*** Opening of Supplied entries ***
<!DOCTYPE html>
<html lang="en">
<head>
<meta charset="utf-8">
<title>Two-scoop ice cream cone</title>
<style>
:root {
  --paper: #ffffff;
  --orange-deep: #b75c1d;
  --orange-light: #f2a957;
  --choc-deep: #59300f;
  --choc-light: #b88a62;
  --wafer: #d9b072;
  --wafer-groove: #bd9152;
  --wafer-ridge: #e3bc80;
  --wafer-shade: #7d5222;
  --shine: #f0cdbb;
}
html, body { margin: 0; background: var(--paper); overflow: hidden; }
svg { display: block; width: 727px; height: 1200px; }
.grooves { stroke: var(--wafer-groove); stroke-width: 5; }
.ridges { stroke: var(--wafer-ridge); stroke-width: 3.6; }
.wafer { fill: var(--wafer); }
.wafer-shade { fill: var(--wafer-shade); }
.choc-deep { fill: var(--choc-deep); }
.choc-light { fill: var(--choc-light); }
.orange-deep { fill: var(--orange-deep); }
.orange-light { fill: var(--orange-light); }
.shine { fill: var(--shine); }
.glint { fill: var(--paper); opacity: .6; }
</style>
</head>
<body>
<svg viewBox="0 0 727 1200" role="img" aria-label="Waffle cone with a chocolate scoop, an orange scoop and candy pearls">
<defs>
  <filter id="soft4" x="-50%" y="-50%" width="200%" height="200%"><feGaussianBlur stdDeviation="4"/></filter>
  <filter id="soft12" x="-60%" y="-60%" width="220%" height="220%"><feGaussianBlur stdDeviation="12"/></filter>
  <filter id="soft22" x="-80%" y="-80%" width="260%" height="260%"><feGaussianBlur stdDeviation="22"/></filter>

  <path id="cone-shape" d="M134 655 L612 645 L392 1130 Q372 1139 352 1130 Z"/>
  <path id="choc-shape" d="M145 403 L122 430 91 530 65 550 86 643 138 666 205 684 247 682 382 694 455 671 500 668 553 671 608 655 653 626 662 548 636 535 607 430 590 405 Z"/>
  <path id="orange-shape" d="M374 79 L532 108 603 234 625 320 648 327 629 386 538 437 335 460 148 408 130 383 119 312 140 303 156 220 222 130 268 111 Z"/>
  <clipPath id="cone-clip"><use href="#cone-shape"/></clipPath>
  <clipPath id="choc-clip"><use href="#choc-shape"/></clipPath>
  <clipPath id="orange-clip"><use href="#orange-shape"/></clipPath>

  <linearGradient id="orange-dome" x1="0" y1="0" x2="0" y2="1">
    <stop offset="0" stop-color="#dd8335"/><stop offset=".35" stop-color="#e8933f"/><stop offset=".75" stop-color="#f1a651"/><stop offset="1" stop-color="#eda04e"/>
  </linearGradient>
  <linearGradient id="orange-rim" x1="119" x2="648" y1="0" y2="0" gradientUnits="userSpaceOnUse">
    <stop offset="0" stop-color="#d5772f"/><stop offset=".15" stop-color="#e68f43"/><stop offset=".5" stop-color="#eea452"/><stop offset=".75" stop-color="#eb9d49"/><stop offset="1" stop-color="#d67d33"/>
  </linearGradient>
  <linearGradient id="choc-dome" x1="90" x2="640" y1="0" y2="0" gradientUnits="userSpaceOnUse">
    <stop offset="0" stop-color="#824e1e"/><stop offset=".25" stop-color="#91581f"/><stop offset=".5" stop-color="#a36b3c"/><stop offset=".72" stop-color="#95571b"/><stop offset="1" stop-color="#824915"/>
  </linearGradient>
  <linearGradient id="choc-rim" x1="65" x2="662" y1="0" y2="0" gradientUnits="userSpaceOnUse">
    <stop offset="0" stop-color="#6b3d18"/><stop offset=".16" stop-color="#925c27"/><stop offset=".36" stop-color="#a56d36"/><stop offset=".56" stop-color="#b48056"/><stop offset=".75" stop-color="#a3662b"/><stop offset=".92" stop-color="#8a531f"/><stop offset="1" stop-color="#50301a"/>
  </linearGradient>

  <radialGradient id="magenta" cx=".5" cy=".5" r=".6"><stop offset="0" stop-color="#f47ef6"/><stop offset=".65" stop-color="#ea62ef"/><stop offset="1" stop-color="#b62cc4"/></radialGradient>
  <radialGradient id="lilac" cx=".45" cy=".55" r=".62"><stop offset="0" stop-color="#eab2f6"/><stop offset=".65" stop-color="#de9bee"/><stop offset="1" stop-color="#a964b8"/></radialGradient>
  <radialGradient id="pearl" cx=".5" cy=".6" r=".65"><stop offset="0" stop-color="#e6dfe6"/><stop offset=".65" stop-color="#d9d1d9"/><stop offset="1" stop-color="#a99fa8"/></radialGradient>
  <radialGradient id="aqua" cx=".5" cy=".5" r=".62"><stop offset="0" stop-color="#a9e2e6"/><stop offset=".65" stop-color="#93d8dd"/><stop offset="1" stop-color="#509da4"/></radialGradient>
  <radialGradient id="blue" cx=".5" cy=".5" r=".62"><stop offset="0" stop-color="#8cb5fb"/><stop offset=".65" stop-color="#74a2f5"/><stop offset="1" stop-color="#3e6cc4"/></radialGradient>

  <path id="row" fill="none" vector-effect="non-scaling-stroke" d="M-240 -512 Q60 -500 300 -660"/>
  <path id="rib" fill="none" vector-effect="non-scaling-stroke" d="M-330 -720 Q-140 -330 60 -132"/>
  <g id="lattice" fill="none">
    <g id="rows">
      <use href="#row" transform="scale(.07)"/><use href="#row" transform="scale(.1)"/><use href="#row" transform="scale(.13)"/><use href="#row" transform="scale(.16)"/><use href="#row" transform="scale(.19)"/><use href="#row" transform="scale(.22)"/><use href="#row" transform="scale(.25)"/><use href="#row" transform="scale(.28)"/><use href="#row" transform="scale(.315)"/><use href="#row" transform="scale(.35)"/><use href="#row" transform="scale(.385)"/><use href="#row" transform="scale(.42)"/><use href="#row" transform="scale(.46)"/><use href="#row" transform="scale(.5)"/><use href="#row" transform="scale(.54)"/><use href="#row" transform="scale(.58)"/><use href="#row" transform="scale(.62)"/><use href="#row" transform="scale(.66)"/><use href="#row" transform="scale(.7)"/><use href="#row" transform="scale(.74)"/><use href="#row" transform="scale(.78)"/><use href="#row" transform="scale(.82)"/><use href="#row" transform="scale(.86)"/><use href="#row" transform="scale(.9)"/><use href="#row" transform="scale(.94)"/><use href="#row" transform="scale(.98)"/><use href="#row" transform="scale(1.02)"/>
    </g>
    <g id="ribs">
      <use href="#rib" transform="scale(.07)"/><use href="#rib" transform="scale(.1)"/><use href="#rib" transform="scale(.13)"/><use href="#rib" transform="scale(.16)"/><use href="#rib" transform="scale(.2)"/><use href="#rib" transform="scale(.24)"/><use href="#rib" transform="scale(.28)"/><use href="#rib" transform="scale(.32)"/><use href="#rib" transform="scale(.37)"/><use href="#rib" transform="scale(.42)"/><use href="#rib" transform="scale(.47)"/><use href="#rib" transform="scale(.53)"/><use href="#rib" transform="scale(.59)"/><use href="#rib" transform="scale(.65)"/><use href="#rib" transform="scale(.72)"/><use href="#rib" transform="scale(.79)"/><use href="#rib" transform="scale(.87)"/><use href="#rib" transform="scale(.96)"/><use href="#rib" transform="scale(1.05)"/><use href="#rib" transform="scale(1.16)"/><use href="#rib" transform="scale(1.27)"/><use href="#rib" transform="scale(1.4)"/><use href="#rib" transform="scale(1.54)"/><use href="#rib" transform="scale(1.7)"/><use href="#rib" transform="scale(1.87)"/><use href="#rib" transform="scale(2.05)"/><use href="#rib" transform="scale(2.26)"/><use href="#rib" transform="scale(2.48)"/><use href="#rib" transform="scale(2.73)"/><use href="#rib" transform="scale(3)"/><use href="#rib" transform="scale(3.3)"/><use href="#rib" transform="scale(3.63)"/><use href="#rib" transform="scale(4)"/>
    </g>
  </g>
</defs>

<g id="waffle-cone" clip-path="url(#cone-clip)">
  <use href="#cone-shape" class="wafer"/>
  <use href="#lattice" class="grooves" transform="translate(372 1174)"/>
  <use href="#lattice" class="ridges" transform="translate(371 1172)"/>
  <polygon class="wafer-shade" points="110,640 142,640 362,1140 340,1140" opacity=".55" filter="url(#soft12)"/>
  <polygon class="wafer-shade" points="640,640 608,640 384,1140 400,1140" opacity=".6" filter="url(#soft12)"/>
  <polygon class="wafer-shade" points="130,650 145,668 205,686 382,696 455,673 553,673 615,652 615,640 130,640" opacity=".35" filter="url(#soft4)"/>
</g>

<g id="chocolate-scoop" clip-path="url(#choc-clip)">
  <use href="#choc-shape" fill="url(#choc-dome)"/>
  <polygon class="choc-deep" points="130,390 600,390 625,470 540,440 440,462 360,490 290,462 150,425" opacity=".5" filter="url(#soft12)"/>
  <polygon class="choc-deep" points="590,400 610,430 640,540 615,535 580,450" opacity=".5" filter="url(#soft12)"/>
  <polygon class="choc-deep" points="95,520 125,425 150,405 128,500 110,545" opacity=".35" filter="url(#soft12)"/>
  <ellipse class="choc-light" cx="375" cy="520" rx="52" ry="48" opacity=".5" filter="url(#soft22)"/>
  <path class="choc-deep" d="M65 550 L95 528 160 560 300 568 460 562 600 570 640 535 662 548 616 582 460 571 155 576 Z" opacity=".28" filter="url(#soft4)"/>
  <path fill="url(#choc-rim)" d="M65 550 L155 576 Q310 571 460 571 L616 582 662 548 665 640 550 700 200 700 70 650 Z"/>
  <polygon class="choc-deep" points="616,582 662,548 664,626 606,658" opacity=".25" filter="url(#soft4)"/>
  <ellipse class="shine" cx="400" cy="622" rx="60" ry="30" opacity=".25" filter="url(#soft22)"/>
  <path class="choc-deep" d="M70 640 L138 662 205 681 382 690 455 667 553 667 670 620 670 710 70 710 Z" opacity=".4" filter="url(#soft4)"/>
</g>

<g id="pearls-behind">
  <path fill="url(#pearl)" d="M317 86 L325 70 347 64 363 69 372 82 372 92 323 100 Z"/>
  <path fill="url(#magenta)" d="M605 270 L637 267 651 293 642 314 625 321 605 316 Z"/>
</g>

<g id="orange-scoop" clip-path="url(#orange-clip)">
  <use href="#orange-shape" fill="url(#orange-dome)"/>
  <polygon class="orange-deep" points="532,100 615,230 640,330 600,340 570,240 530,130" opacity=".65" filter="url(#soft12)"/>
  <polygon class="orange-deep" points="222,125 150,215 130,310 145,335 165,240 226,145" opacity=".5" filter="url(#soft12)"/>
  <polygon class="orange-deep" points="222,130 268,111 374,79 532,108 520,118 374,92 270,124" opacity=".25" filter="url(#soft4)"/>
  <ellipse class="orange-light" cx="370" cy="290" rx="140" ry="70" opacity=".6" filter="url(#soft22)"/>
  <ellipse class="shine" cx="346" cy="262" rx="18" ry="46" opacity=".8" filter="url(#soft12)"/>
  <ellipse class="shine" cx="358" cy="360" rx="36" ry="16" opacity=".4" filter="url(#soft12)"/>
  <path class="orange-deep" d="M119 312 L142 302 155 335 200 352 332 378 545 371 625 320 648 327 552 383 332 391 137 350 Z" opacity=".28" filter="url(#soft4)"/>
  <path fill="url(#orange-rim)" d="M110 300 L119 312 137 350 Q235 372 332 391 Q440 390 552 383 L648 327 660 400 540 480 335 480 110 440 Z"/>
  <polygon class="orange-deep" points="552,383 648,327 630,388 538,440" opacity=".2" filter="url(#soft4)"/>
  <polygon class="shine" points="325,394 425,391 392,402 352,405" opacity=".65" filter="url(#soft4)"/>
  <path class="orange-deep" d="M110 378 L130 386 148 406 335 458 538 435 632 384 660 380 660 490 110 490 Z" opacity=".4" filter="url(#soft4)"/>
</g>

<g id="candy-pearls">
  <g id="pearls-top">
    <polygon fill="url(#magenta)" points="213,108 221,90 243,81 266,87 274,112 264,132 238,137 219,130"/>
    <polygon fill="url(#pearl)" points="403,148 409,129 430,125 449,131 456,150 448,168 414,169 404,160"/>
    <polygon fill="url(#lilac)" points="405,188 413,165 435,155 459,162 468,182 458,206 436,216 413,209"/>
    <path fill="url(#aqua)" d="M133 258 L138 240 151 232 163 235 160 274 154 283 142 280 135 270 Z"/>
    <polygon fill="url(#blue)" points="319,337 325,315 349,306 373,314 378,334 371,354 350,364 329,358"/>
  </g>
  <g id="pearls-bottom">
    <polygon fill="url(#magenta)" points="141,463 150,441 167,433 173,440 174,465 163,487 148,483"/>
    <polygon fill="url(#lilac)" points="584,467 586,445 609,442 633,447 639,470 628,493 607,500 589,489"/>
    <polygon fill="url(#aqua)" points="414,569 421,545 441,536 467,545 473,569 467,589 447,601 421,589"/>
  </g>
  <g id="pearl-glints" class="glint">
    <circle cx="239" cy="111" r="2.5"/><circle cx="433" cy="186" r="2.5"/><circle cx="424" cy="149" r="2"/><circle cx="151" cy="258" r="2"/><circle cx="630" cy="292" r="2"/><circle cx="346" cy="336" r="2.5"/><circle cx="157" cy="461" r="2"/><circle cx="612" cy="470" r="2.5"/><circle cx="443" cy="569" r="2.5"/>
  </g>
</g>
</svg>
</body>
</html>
*** Close of Supplied entries ***
Your task → Task for the records above: copy every line in which the word "width" occurs.

Output for this exercise →
svg { display: block; width: 727px; height: 1200px; }
.grooves { stroke: var(--wafer-groove); stroke-width: 5; }
.ridges { stroke: var(--wafer-ridge); stroke-width: 3.6; }
  <filter id="soft4" x="-50%" y="-50%" width="200%" height="200%"><feGaussianBlur stdDeviation="4"/></filter>
  <filter id="soft12" x="-60%" y="-60%" width="220%" height="220%"><feGaussianBlur stdDeviation="12"/></filter>
  <filter id="soft22" x="-80%" y="-80%" width="260%" height="260%"><feGaussianBlur stdDeviation="22"/></filter>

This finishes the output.